“One. Two.” The Commander’s voice steadied. “Three. Four.”
They almost flew across the last stretch of ice. “Keep counting, Dad,” Sam said, sliding to a stop beside the Commander. “Loretta’s going to take your gloves, and I’ll—just wait.”
She unfastened the Commander’s gloves, and Sam took his father’s hands. His aura flashed and for a moment the sun seemed to set in the ice below the earth.
“How’s this for stable, Dad?” Sam asked. “Not so cold?”
The Commander shook his head. “Not cold at all,” he said. “I’m surprised the ice isn’t melting.”
K’tor’s light brightened, almost blinding her, but Sam didn’t flinch. She couldn’t follow the flood of Lucian words, and Sam held up a still-glowing hand.
“I have your light, but I do not have your words,” he said, shifting languages. “Is the light strong in you now?”
K’tor’s light flashed again. “Yes, the light is strong. But I do not understand, Sam. You went to the staying-place of the darkness, and still you have the light?”
Sam shook his head. “I do not understand, K’tor. Only that the darkness did not take me, and I have the light.” He looked from K’tor to Loretta, shifting back to his usual speech. “If I’m the world’s first human-Lucian hybrid—”
“A space cadet alien hybrid? That’s definitely a new entry for my panzoölogy index.” she said. “Sounds a bit like a superhero to me.”

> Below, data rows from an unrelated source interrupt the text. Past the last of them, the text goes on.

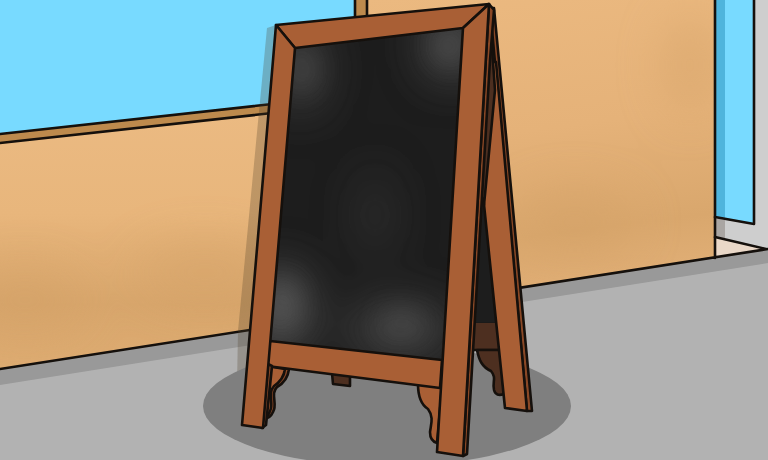
<!DOCTYPE html>
<html lang="en">
<head>
<meta charset="utf-8">
<title>Sidewalk chalkboard</title>
<style>
:root {
  --ink: #15100c;
  --sky: #78daff;
  --sky-shade: #4fb4dc;
  --wall: #ebb980;
  --wall-dark: #d2a066;
  --trim: #bd8a4d;
  --pavement: #b2b2b2;
  --pavement-shade: #999999;
  --ground-shadow: #7f7f7f;
  --wood: #a95f35;
  --wood-dark: #8a4826;
  --wood-shade: #4d2f20;
  --slate: #1d1d1d;
  --chalk: #686868;
}
html, body { margin: 0; overflow: hidden; }
svg { display: block; width: 768px; height: 460px; }
.outline { stroke: var(--ink); stroke-width: 2.6; stroke-linejoin: round; stroke-linecap: round; }
.line { fill: none; }
.sky { fill: var(--sky); }
.trim { fill: var(--trim); }
.wood { fill: var(--wood); }
.wood-dark { fill: var(--wood-dark); }
.wood-shade { fill: var(--wood-shade); }
.slate { fill: var(--slate); }
.chalk { fill: var(--chalk); }
.wall-dark { fill: var(--wall-dark); }
</style>
</head>
<body>
<svg viewBox="0 0 768 460" role="img" aria-label="Blank A-frame chalkboard standing on a pavement in front of a shop">
  <defs>
    <linearGradient id="wall-left" x1="0" y1="0" x2="0" y2="1">
      <stop offset="0" stop-color="#ebba82"/>
      <stop offset="0.4" stop-color="#e8b67c"/>
      <stop offset="0.75" stop-color="#d8a66c"/>
      <stop offset="1" stop-color="#deac72"/>
    </linearGradient>
    <linearGradient id="wall-right" x1="0" y1="0" x2="0.15" y2="1">
      <stop offset="0" stop-color="#ebb980"/>
      <stop offset="0.5" stop-color="#e5b279"/>
      <stop offset="0.85" stop-color="#d9a76d"/>
      <stop offset="1" stop-color="#dfad74"/>
    </linearGradient>
    <filter id="soft" x="-60%" y="-60%" width="220%" height="220%"><feGaussianBlur stdDeviation="14"/></filter>
    <filter id="softer" x="-80%" y="-80%" width="260%" height="260%"><feGaussianBlur stdDeviation="24"/></filter>
    <clipPath id="slate-clip"><polygon points="295,48 463,28 442,360 270,341"/></clipPath>
    <clipPath id="wall-left-clip"><polygon points="0,143 270,113 252,329 0,369"/></clipPath>
    <clipPath id="wall-right-clip"><polygon points="367,0 715,0 715,258 500,292"/></clipPath>
  </defs>

  <g id="shopfront">
    <rect class="sky" width="360" height="140"/>
    <polygon fill="url(#wall-left)" points="0,143 300,110 300,322 0,369"/>
    <g clip-path="url(#wall-left-clip)" filter="url(#softer)" opacity="0.45">
      <ellipse class="wall-dark" cx="205" cy="272" rx="70" ry="28"/>
      <ellipse class="wall-dark" cx="25" cy="300" rx="60" ry="32"/>
    </g>
    <polygon class="trim" points="0,134 300,101 300,110 0,143"/>
    <path class="outline line" d="M0 134 L300 101 M0 143 L300 110"/>
    <polygon fill="url(#wall-right)" points="367,0 715,0 715,259 480,296 367,296"/>
    <g clip-path="url(#wall-right-clip)" filter="url(#softer)" opacity="0.5">
      <ellipse class="wall-dark" cx="690" cy="65" rx="24" ry="50"/>
      <ellipse class="wall-dark" cx="575" cy="222" rx="60" ry="30"/>
    </g>
    <rect class="trim" x="355" y="-3" width="12" height="40"/>
    <path class="outline line" d="M355 0 V30 M367 0 V30"/>
  </g>

  <g id="side-window">
    <rect x="715" width="53" height="262" fill="#cecece"/>
    <polygon class="sky" points="715,0 754,0 754,224 715,217"/>
    <polygon fill="var(--sky-shade)" points="715,0 725,0 725,219 715,217"/>
    <polygon fill="#aaa6a3" points="715,218 725,220 725,239 715,237"/>
    <polygon fill="#ead8c8" points="715,237 768,249 715,258"/>
    <path class="outline line" d="M754 0 V224 L715 217 M715 237 L766 249"/>
  </g>

  <g id="pavement">
    <polygon fill="var(--pavement)" points="0,369 768,249 768,460 0,460"/>
    <polygon fill="var(--pavement-shade)" points="0,369 768,249 768,263 0,385"/>
    <path class="outline line" d="M0 369 L768 249 M715 0 V258"/>
  </g>

  <g id="board-shadow">
    <polygon fill="#4c3c28" opacity="0.27" points="276,25 267,28 238,331 237,385 262,385"/>
    <ellipse cx="387" cy="406" rx="184" ry="60" fill="var(--ground-shadow)"/>
  </g>

  <g id="back-frame">
    <polygon class="slate outline" points="483,170 499,324 472,324"/>
    <polygon class="wood-shade" points="473,323 499,323 500,350 472,350"/>
    <path class="outline line" d="M472 350 H500"/>
    <path class="wood-shade outline" d="M477 350 H500 L504 394 Q496 397 494 390 C492 382 497 378 491 371 C482 367 479 360 477 350 Z"/>
    <path class="wood-shade outline" d="M332 373 L350 375 V386 L333 384 Z"/>
    <polygon class="wood-dark outline" points="490,8 494,8 532,411 527,411"/>
    <polygon class="wood outline" points="490,62 496,62 527,411 505,408 483,195"/>
    <polygon class="wood-shade outline" points="490,20 495,90 484,205 480,190"/>
  </g>

  <g id="front-feet">
    <path class="wood-dark outline" d="M270 366 L289 369 C288 378 284 383 277 387 C270 394 278 404 273 412 Q270 419 263 419 Z"/>
    <path class="wood outline" d="M267 366 L285 369 C284 377 280 382 274 386 C267 394 274 403 270 411 Q268 417 263 418 Z"/>
    <path class="wood outline" d="M418 384 L442 387 L437 443 Q430 441 430 432 C431 424 434 417 428 409 C420 404 418 395 418 384 Z"/>
  </g>

  <g id="slate">
    <polygon class="slate" points="295,48 463,28 442,360 270,341"/>
    <g clip-path="url(#slate-clip)">
      <g filter="url(#softer)">
        <ellipse class="chalk" cx="300" cy="70" rx="18" ry="40" opacity="0.7"/>
        <ellipse class="chalk" cx="452" cy="45" rx="24" ry="32" opacity="0.85"/>
        <ellipse class="chalk" cx="280" cy="310" rx="26" ry="42" opacity="0.95"/>
        <ellipse class="chalk" cx="400" cy="330" rx="55" ry="24" opacity="0.6"/>
        <ellipse class="chalk" cx="375" cy="215" rx="16" ry="50" opacity="0.25"/>
      </g>
      <g filter="url(#soft)" opacity="0.4">
        <ellipse class="chalk" cx="303" cy="68" rx="10" ry="22"/>
        <ellipse class="chalk" cx="448" cy="46" rx="12" ry="16"/>
        <ellipse class="chalk" cx="284" cy="300" rx="12" ry="22"/>
        <ellipse class="chalk" cx="402" cy="322" rx="20" ry="12"/>
      </g>
    </g>
  </g>

  <g id="front-frame">
    <polygon class="wood-dark outline" points="489,4 494,10 490,60 467,454 463,456"/>
    <polygon class="wood outline" points="276,25 489,4 463,28 295,48"/>
    <polygon class="wood outline" points="270,341 442,360 440,388 267,366"/>
    <polygon class="wood-dark outline" points="268,364 272,366 266,425 262,428"/>
    <polygon class="wood outline" points="276,25 295,48 263,428 242,425"/>
    <polygon class="wood outline" points="489,4 463,28 437,452 463,456"/>
  </g>
</svg>
</body>
</html>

He grinned. “Every superhero needs a sidekick. Are you volunteering?” When she made a face at him, he added. “I would really be like the Vulcan, half-Lucian and half-human.”
“Half-Lucian or not, you’re still a cadet,” the Commander intervened. “Hybrid status doesn’t guarantee a promotion—but saving a commander’s life just might.”
Sam shook his head. “Only if you say so, sir. I can do plenty, even as a cadet.”
Loretta couldn’t help smiling as she translated the conversation for K’tor.
“Yes, Sam will do much,” he said, his light flaring. “The Lucians who have little light, from the staying-place of the dark, he will bring them his light. And he will do even more than this—you will see.”
The Commander smiled. “I’m sure you will, Robinson—and do it carefully.”
Sam grinned. “Of course, sir. If I wasn’t careful, where would I be today?”
“I can think of several safer places,” she interjected. “Earth, for example.”
“Earth?” he echoed. “Where’s the adventure there? I’d rather be a Lucian on GT-937.”
“Well, isn’t that lucky?” She pulled him into a hug, light aura and all. “Because that’s exactly where you are.”